Fairfax's Next Target
Fairfax County in Northern Virginia has spent decades building a tech scene that helps put the DC region on the tech hub map. But it sees a hole that can be filled with a new Northeast presence.Jerry Gordon
will be perfecting his Boston accent as the Fairfax County Economic Development Authority he runs establishes a presence there to woo companies
. Rasky Baerlein Strategic Communications has been hired to run the Boston marketing efforts. (One of its VPs is a product of the county's public schools.) The strategy is not to move Boston businesses to the county but to offer them a place for expansion
. The pitch to Boston's large biotech
community will focus on the county as a hub for the confluence of IT and life sciences.
Fairfax's Maryland neighbor has long been home to biotech and life sciences, but Jerry doesn't think the county's Boston strategy will ruffle any feathers
. He sees Maryland as more of a science hub, whereas Northern Virginia's strengths are personalized medicine
research, as well as a large IT community. Fairfax has been laying down roots in other big cities like LA and London for 20 years, resulting in nearly 400 foreign-owned businesses
coming to the county and 25,000
in direct employment.
Don't Mess With Maryland?
Fairfax County may have a tougher time wooing Maryland tech workers
. A recent study found that Maryland is one of the top five hardest states to recruit tech workers for jobs out of the state. Only one-third
are willing to relocate for work and two-thirds
of Maryland IT people say they could find a new job this year. Tech workers in Georgia, Minnesota, Delaware, and North Carolina are also more unwilling to move, according to the Dice study. The easiest to lure
: tech folks in Louisiana, Kentucky, Tennessee, South Carolina, and Alabama. (We're beginning to think tech nerds don't care about states with great college basketball. Look for more on that in this month's Obvious Bisnow
Ambit Expands In the Face of Danger
Sequestration is forcing lots of government contractors to suffer quietly
as they wait. But The Ambit Group is expanding
its square footage by 30%. Its new CEO Kim Hayes
(right), who took over after founder John Condon moved to the board chair role, tells us the Reston, Va.-based IT management consulting firm has been growing through contracts that help agencies analyze
what's working in their IT portfolios, big IT consolidation
projects, and data management
programs. The woman-owned, service-disabled, vet-owned small business celebrated its 9th birthday Friday at the new HQ, which Newmark Grubb Knight Frank managing director Donna Koski
chats with Ambit president Lou Kerestesy
. At just under $25M
in revenue, the company has been building a health IT team
that includes clinicians and people with DOD health backgrounds. The company now has two years' worth of smaller health projects, including establishing virtual health
plans for federal workers.

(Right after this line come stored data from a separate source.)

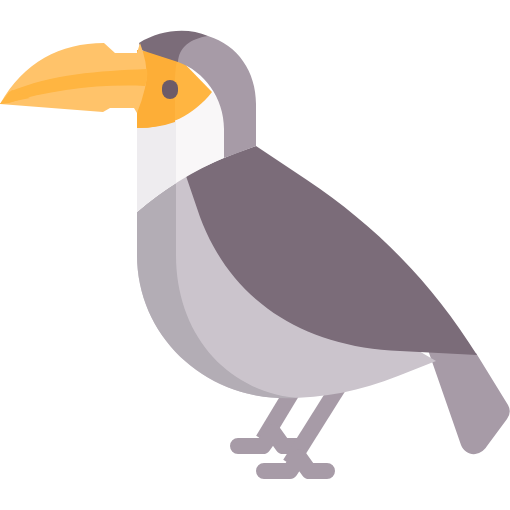
<!DOCTYPE html>
<html lang="en">
<head>
<meta charset="utf-8">
<title>Toucan</title>
<style>
:root {
  --paper: #ffffff;
  --plum: #7b6c79;
  --mauve: #a79ba7;
  --belly: #cbc4cc;
  --belly-shade: #b3adb5;
  --throat: #f9f7f8;
  --throat-shade: #eeecef;
  --orange: #ffb541;
  --orange-shade: #fdae37;
  --beak-light: #ffc36a;
  --eye: #6d5b68;
}
html, body { margin: 0; width: 510px; height: 510px; overflow: hidden; background: var(--paper); }
svg { display: block; }
.legs { fill: none; stroke: var(--mauve); stroke-width: 16; stroke-linejoin: round; }
.toes { stroke-linecap: round; }
.tail, .nape { fill: var(--mauve); }
.wing, .crown { fill: var(--plum); }
.belly { fill: var(--belly); }
.belly-shade { fill: var(--belly-shade); }
.throat { fill: var(--throat); }
.throat-shade { fill: var(--throat-shade); }
.face { fill: var(--orange); }
.face-shade { fill: var(--orange-shade); }
.beak-upper { fill: var(--beak-light); }
.beak-lower { fill: var(--orange); }
.eye { fill: var(--eye); }
</style>
</head>
<body>
<svg width="510" height="510" viewBox="0 0 510 510" role="img" aria-label="Toucan standing in profile, facing left">
  <defs>
    <g id="leg">
      <path d="M292 392 L263 440"/>
      <path class="toes" d="M238 446H263L273 432L283 446H300"/>
    </g>
  </defs>

  <g class="legs">
    <use href="#leg"/>
    <path d="M339 386L290 464"/>
    <path class="toes" d="M264 471H290L299 457L309 471H327"/>
  </g>

  <path class="tail" d="M428 350L476 353L508 405Q512 412 507 419L487 446C480 457 466 457 461 445Z"/>

  <g class="body">
    <path class="belly" d="M137 212Q160 193 187 175L400 340L436 361L398 376C360 391 325 398 284 398C202 398 137 334 137 255Z"/>
    <path class="belly-shade" d="M137 212Q155 196 176 183V255C176 332 224 390 296 398C208 403 137 338 137 255Z"/>
    <path class="wing" d="M186 176Q217 159 256 146L307 180C376 226 432 283 477 355L400 351C300 347 230 298 200 217Z"/>
  </g>

  <g class="head">
    <path class="throat" d="M137 110H176L212 92L226 110V157Q178 177 137 212Z"/>
    <path class="throat-shade" d="M137 126L176 121V183Q155 196 137 212Z"/>
    <path class="face" d="M137 50L178 57L212 92C194 115 168 128 137 128Z"/>
    <path class="face-shade" d="M137 50L178 57Q175 67 175 80V122Q158 128 137 128Z"/>
    <path class="nape" d="M178 58C177 46 190 35 208 36C238 45 256 72 256 104V146L224 158V129C224 98 204 71 178 62Z"/>
    <path class="crown" d="M139 43C160 30 187 27 208 36C190 39 179 47 178 62L141 50Z"/>
  </g>

  <g class="beak">
    <path class="beak-upper" d="M0 104C24 62 60 43 104 43L115 53H137L140 43L143 52Q149 72 145 88Q142 101 137 113L134 108H110L103 112Z"/>
    <path class="beak-lower" d="M0 104L9 92C52 74 98 71 147 69Q148 79 145 86C98 84 50 90 9 103Z"/>
    <path class="beak-lower" d="M0 104L12 90L30 98Z"/>
  </g>

  <rect class="eye" x="162" y="80" width="16" height="19" rx="8"/>
</svg>
</body>
</html>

As someone with Type 2 diabetes, Kim says the new focus is personal. The company has also been building its cybersecurity
work and recently positioned itself to start competing for prime
spots on contracts. Kim says Ambit got into cybersecurity work through partnerships and worked on building high performance ratings to be able to compete as a prime.
Tech solutions VP Doug Berry, PMP director Tom Oates, and COO Bob Nunnally discuss Ambit's new 10k
square foot space, which includes a large training room for client working sessions and a SCIF
(Sensitive Compartmentalized Information Facility) that will help the young company win more cyber work. (And add a cool vocabulary word to water-cooler convo.) Kim says the new office is strategically located
within walking distance of the future Reston Metro
stop, which will be a recruiting and retention tool, as well as an easier way for employees and clients to get to and from Washington.
NASA Keeping Tabs On Weather
If you think thunderstorms are scary
for your dog, imagine what they do for the people at NASA in charge of aircraft operations and rocket launches. Earth NetworksSM was recently chosen by the agency's Wallops Flight Facility at Goddard to provide total lightning data
to let operators know about severe weather before it actually happens. Info from the Germantown, Md., company could lead NASA to delay launches
. Earth NetworksSM federal programs VP Bill Callahan
says NASA was using outdated lightning detection tech that was getting harder to maintain.
Wallops is a new customer for Earth NetworksSM, but the company operates weather stations
and provides intel to 33 million monthly users though its WeatherBug products. One of its biggest federal customers
is the National Weather Service, but it also provides data to the Air Force's weather agency. Bill tells us the company is also focusing on providing data to the FAA
as it modernizes the National Airspace System
. Sequestration is on the company's radar, but Bill says, "weather has a huge impact on our economy
and everyone is looking to the latest technology to do more in terms of observations."
Do you hide under the bed or fly a kite when it storms? Tell firstname.lastname@example.org.